- [Problem to work on]: Repeat the records below verbatim, and do not copy their pictures.

- [Data provided]:
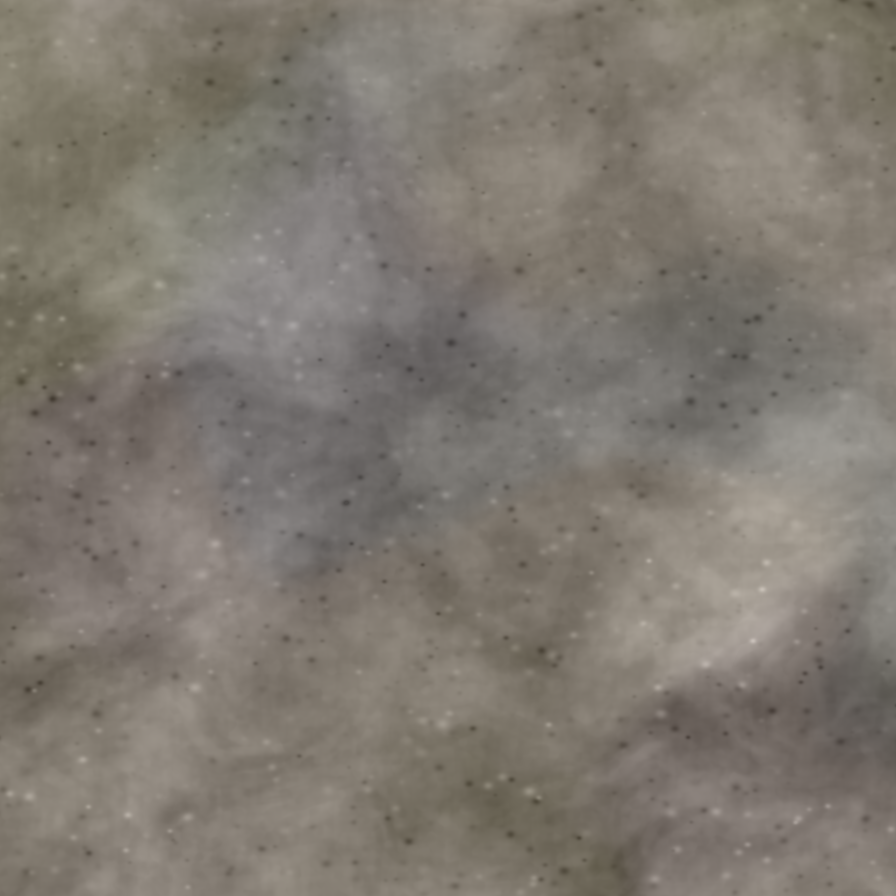
Write a three.js fragment shader that draws this texture.

```glsl
varying vec2 vUv;

vec3 hash3(vec2 cell) {
  vec3 q = fract(cell.xyx * vec3(0.1031, 0.1030, 0.0973));
  q += dot(q, q.yxz + 33.33);
  return fract((q.xxy + q.yzz) * q.zyx);
}

// Soft cellular noise: blended random levels of nearby points, about -0.5 to 0.5
float softCells(vec2 p) {
  vec2 cell = floor(p);
  float total = 0.0;
  float weights = 0.0001;
  for (int y = -1; y <= 1; y++) {
    for (int x = -1; x <= 1; x++) {
      vec2 id = cell + vec2(float(x), float(y));
      vec3 h = hash3(id);
      vec2 d = id + h.xy - p;
      float w = exp(-5.0 * dot(d, d));
      total += w * (h.z - 0.5);
      weights += w;
    }
  }
  return total / weights;
}

// Sparse soft dots of varied size and strength
float specks(vec2 p, float density) {
  vec2 cell = floor(p);
  float sum = 0.0;
  for (int y = -1; y <= 1; y++) {
    for (int x = -1; x <= 1; x++) {
      vec2 id = cell + vec2(float(x), float(y));
      vec3 h = hash3(id + 71.0);
      vec2 d = (id + h.xy - p) * vec2(0.8, 1.0);
      float radius = mix(0.12, 0.3, fract(h.z * 57.0));
      float strength = smoothstep(1.0 - density, 1.0, h.z);
      sum += strength * exp(-dot(d, d) / (radius * radius));
    }
  }
  return min(sum, 1.0);
}

float clouds(vec2 p) {
  float sum = 0.0;
  float amplitude = 0.46;
  mat2 turn = mat2(0.96, 0.28, -0.28, 0.96);
  for (int i = 0; i < 5; i++) {
    sum += amplitude * softCells(p);
    p = turn * p * 1.95 + 17.3;
    amplitude *= 0.64;
  }
  return sum;
}

void main() {
  // Bent, slightly wide and tilted coordinates
  vec2 bend = vec2(softCells(vUv * 7.0 + 5.0), softCells(vUv * 7.0 + 43.0));
  vec2 p = vUv + 0.06 * bend;
  p = vec2(p.x + 0.25 * p.y, 1.3 * p.y - 0.3 * p.x);

  // Broad stains, with rougher mottling in some areas
  float stain = clouds(p * 4.2 + 9.0);
  float rough = smoothstep(-0.1, 0.3, softCells(p * 3.2 + 61.0));
  float mottle = softCells(p * 26.0) + 0.6 * softCells(p * 55.0 + 3.0);
  float tone = 0.519 + 0.37 * stain + mottle * mix(0.012, 0.055, rough);

  // Fine grain and faint woven threads
  tone += 0.022 * softCells(vUv * 125.0);
  tone += 0.012 * softCells(vUv * vec2(150.0, 32.0) + 11.0);
  tone += 0.012 * softCells(vUv * vec2(32.0, 150.0) + 29.0);

  // Dark pits gather in the stains, pale chips in the rough areas
  float pitted = smoothstep(0.1, -0.15, stain + 0.3 * mottle);
  tone -= 0.13 * specks(vUv * 62.0, 0.22) * mix(0.35, 1.0, pitted);
  tone += 0.14 * specks(vUv * 54.0 + 19.0, 0.16) * mix(0.4, 1.0, rough);

  // Warm grey with olive, cool and mauve drifts
  vec3 color = tone - vec3(0.0, 0.029, 0.071);
  float olive = smoothstep(0.05, 0.35, softCells(p * 2.6 + 83.0) - 0.5 * stain);
  float cool = smoothstep(0.1, 0.4, softCells(p * 2.8 + 37.0));
  float mauve = smoothstep(0.05, 0.4, softCells(p * 3.0 + 101.0));
  color += olive * vec3(-0.012, -0.004, -0.028);
  color += cool * vec3(-0.018, 0.002, 0.022);
  color += mauve * vec3(0.0, -0.006, 0.014);

  gl_FragColor = vec4(clamp(color, 0.0, 1.0), 1.0);
}
```
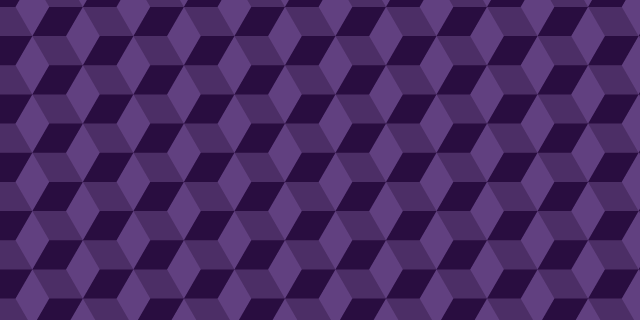
Give the GLSL for this pattern, as a WebGL 2 fragment shader.

```glsl
#version 300 es
precision highp float;
// Tumbling blocks: a purple lattice of cubes, each made of three flat rhombic faces.

#define EDGE 0.10525                  // rhombus side, as a share of canvas height
#define ANCHOR vec2(0.7326, 0.5227)   // one lattice corner, in canvas heights
#define LIGHT_FACE vec3(0.38, 0.25, 0.50)
#define MID_FACE vec3(0.30, 0.18, 0.40)
#define DARK_FACE vec3(0.16, 0.05, 0.25)
#define SAMPLES 4                     // antialiasing samples per axis

uniform vec2 u_resolution;
out vec4 fragColor;

// Flat colour of the cube face at p
vec3 faceColor(vec2 p) {
    // Half-repeat cells: 1.5 edges wide, one rhombus tall
    vec2 grid = (p - ANCHOR) / (EDGE * vec2(1.5, 0.5 * sqrt(3.0)));
    vec2 cell = floor(grid);
    vec2 local = grid - cell;

    // Dark and mid faces alternate like a checkerboard, leaning opposite ways
    bool isDark = mod(cell.x + cell.y, 2.0) < 0.5;
    float lean = isDark ? local.y : 1.0 - local.y;

    // The leaning face fills two thirds of its cell; light rhombi fill the gaps
    float inside = 1.0 / 3.0 - abs(local.x - (1.0 + lean) / 3.0);
    vec3 leaningFace = isDark ? DARK_FACE : MID_FACE;
    return inside > 0.0 ? leaningFace : LIGHT_FACE;
}

void main() {
    // Average a grid of samples over the pixel to smooth the edges
    vec3 color = vec3(0.0);
    for (int j = 0; j < SAMPLES; j++) {
        for (int i = 0; i < SAMPLES; i++) {
            vec2 offset = (vec2(i, j) + 0.5) / float(SAMPLES) - 0.5;
            color += faceColor((gl_FragCoord.xy + offset) / u_resolution.y);
        }
    }
    fragColor = vec4(color / float(SAMPLES * SAMPLES), 1.0);
}
```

- [Completed exercise]:
Write a three.js fragment shader that draws this texture.

```glsl
varying vec2 vUv;

vec3 hash3(vec2 cell) {
  vec3 q = fract(cell.xyx * vec3(0.1031, 0.1030, 0.0973));
  q += dot(q, q.yxz + 33.33);
  return fract((q.xxy + q.yzz) * q.zyx);
}

// Soft cellular noise: blended random levels of nearby points, about -0.5 to 0.5
float softCells(vec2 p) {
  vec2 cell = floor(p);
  float total = 0.0;
  float weights = 0.0001;
  for (int y = -1; y <= 1; y++) {
    for (int x = -1; x <= 1; x++) {
      vec2 id = cell + vec2(float(x), float(y));
      vec3 h = hash3(id);
      vec2 d = id + h.xy - p;
      float w = exp(-5.0 * dot(d, d));
      total += w * (h.z - 0.5);
      weights += w;
    }
  }
  return total / weights;
}

// Sparse soft dots of varied size and strength
float specks(vec2 p, float density) {
  vec2 cell = floor(p);
  float sum = 0.0;
  for (int y = -1; y <= 1; y++) {
    for (int x = -1; x <= 1; x++) {
      vec2 id = cell + vec2(float(x), float(y));
      vec3 h = hash3(id + 71.0);
      vec2 d = (id + h.xy - p) * vec2(0.8, 1.0);
      float radius = mix(0.12, 0.3, fract(h.z * 57.0));
      float strength = smoothstep(1.0 - density, 1.0, h.z);
      sum += strength * exp(-dot(d, d) / (radius * radius));
    }
  }
  return min(sum, 1.0);
}

float clouds(vec2 p) {
  float sum = 0.0;
  float amplitude = 0.46;
  mat2 turn = mat2(0.96, 0.28, -0.28, 0.96);
  for (int i = 0; i < 5; i++) {
    sum += amplitude * softCells(p);
    p = turn * p * 1.95 + 17.3;
    amplitude *= 0.64;
  }
  return sum;
}

void main() {
  // Bent, slightly wide and tilted coordinates
  vec2 bend = vec2(softCells(vUv * 7.0 + 5.0), softCells(vUv * 7.0 + 43.0));
  vec2 p = vUv + 0.06 * bend;
  p = vec2(p.x + 0.25 * p.y, 1.3 * p.y - 0.3 * p.x);

  // Broad stains, with rougher mottling in some areas
  float stain = clouds(p * 4.2 + 9.0);
  float rough = smoothstep(-0.1, 0.3, softCells(p * 3.2 + 61.0));
  float mottle = softCells(p * 26.0) + 0.6 * softCells(p * 55.0 + 3.0);
  float tone = 0.519 + 0.37 * stain + mottle * mix(0.012, 0.055, rough);

  // Fine grain and faint woven threads
  tone += 0.022 * softCells(vUv * 125.0);
  tone += 0.012 * softCells(vUv * vec2(150.0, 32.0) + 11.0);
  tone += 0.012 * softCells(vUv * vec2(32.0, 150.0) + 29.0);

  // Dark pits gather in the stains, pale chips in the rough areas
  float pitted = smoothstep(0.1, -0.15, stain + 0.3 * mottle);
  tone -= 0.13 * specks(vUv * 62.0, 0.22) * mix(0.35, 1.0, pitted);
  tone += 0.14 * specks(vUv * 54.0 + 19.0, 0.16) * mix(0.4, 1.0, rough);

  // Warm grey with olive, cool and mauve drifts
  vec3 color = tone - vec3(0.0, 0.029, 0.071);
  float olive = smoothstep(0.05, 0.35, softCells(p * 2.6 + 83.0) - 0.5 * stain);
  float cool = smoothstep(0.1, 0.4, softCells(p * 2.8 + 37.0));
  float mauve = smoothstep(0.05, 0.4, softCells(p * 3.0 + 101.0));
  color += olive * vec3(-0.012, -0.004, -0.028);
  color += cool * vec3(-0.018, 0.002, 0.022);
  color += mauve * vec3(0.0, -0.006, 0.014);

  gl_FragColor = vec4(clamp(color, 0.0, 1.0), 1.0);
}
```
Give the GLSL for this pattern, as a WebGL 2 fragment shader.

```glsl
#version 300 es
precision highp float;
// Tumbling blocks: a purple lattice of cubes, each made of three flat rhombic faces.

#define EDGE 0.10525                  // rhombus side, as a share of canvas height
#define ANCHOR vec2(0.7326, 0.5227)   // one lattice corner, in canvas heights
#define LIGHT_FACE vec3(0.38, 0.25, 0.50)
#define MID_FACE vec3(0.30, 0.18, 0.40)
#define DARK_FACE vec3(0.16, 0.05, 0.25)
#define SAMPLES 4                     // antialiasing samples per axis

uniform vec2 u_resolution;
out vec4 fragColor;

// Flat colour of the cube face at p
vec3 faceColor(vec2 p) {
    // Half-repeat cells: 1.5 edges wide, one rhombus tall
    vec2 grid = (p - ANCHOR) / (EDGE * vec2(1.5, 0.5 * sqrt(3.0)));
    vec2 cell = floor(grid);
    vec2 local = grid - cell;

    // Dark and mid faces alternate like a checkerboard, leaning opposite ways
    bool isDark = mod(cell.x + cell.y, 2.0) < 0.5;
    float lean = isDark ? local.y : 1.0 - local.y;

    // The leaning face fills two thirds of its cell; light rhombi fill the gaps
    float inside = 1.0 / 3.0 - abs(local.x - (1.0 + lean) / 3.0);
    vec3 leaningFace = isDark ? DARK_FACE : MID_FACE;
    return inside > 0.0 ? leaningFace : LIGHT_FACE;
}

void main() {
    // Average a grid of samples over the pixel to smooth the edges
    vec3 color = vec3(0.0);
    for (int j = 0; j < SAMPLES; j++) {
        for (int i = 0; i < SAMPLES; i++) {
            vec2 offset = (vec2(i, j) + 0.5) / float(SAMPLES) - 0.5;
            color += faceColor((gl_FragCoord.xy + offset) / u_resolution.y);
        }
    }
    fragColor = vec4(color / float(SAMPLES * SAMPLES), 1.0);
}
```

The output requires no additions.